TASK DIRECTIONS — Take every line from the data that has the word "running" in it.

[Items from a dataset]
=====

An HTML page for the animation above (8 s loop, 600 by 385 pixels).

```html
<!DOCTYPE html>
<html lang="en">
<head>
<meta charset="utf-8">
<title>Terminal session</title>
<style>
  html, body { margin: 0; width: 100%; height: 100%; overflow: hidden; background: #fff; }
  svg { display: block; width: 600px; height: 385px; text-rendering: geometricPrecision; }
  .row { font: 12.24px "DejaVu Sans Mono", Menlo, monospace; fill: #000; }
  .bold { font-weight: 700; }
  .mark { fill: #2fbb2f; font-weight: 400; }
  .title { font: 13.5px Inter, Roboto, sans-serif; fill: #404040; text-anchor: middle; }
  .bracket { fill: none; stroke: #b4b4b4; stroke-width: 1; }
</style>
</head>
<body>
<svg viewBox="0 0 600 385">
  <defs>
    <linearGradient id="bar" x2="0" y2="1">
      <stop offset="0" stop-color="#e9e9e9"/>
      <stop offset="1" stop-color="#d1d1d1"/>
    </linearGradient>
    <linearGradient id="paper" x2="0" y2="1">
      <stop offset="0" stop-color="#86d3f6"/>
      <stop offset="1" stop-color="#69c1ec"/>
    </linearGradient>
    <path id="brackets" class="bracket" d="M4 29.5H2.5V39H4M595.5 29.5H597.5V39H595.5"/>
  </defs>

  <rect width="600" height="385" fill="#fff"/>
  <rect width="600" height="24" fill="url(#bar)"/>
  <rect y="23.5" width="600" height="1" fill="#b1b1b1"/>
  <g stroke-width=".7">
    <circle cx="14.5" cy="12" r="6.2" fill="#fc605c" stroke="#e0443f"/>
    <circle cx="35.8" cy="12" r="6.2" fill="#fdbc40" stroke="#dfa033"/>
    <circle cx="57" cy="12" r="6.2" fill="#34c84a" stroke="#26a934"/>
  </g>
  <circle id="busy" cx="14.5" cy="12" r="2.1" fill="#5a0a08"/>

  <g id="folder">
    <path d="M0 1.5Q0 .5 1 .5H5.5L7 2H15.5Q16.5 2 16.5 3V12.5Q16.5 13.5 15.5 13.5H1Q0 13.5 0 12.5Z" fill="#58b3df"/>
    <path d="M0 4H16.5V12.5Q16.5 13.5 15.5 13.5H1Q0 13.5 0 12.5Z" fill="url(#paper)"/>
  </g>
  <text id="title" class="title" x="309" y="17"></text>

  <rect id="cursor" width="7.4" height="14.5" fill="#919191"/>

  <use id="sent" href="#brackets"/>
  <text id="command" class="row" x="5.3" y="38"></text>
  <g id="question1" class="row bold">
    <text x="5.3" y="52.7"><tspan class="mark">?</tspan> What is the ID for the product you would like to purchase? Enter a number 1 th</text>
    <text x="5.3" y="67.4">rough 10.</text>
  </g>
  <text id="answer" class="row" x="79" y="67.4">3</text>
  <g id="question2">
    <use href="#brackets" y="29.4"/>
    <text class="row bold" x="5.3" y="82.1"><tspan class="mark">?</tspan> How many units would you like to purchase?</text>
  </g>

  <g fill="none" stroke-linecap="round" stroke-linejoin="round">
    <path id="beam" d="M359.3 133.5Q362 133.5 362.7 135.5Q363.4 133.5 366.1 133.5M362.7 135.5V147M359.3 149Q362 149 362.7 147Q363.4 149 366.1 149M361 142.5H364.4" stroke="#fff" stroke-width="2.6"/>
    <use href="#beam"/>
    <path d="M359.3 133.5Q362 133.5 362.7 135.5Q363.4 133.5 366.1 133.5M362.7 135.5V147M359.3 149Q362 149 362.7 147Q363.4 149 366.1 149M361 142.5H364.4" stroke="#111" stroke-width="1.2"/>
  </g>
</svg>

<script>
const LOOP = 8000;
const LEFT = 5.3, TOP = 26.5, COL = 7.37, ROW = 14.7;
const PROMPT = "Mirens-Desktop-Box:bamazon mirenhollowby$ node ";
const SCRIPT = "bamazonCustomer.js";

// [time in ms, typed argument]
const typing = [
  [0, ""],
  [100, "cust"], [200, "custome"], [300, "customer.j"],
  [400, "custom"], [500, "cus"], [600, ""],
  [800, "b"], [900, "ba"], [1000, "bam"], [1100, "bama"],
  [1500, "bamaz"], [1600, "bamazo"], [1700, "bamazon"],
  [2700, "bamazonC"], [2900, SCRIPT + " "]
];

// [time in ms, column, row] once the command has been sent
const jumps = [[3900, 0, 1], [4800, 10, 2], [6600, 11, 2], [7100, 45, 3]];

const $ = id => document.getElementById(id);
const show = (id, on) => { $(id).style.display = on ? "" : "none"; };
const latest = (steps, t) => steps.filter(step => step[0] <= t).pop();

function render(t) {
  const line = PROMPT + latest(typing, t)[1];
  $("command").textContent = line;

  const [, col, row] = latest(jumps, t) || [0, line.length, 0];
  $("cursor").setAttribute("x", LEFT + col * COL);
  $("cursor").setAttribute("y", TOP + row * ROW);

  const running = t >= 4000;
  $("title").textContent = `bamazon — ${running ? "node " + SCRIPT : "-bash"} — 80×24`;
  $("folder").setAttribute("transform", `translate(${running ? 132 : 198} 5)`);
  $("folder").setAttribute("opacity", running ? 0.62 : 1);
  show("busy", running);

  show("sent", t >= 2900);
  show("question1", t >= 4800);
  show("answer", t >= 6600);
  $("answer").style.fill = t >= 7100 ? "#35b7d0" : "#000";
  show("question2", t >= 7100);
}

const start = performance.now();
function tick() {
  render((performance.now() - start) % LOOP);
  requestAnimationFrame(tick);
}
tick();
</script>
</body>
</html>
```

=====

ANSWER SPACE —
  const running = t >= 4000;
  $("title").textContent = `bamazon — ${running ? "node " + SCRIPT : "-bash"} — 80×24`;
  $("folder").setAttribute("transform", `translate(${running ? 132 : 198} 5)`);
  $("folder").setAttribute("opacity", running ? 0.62 : 1);
  show("busy", running);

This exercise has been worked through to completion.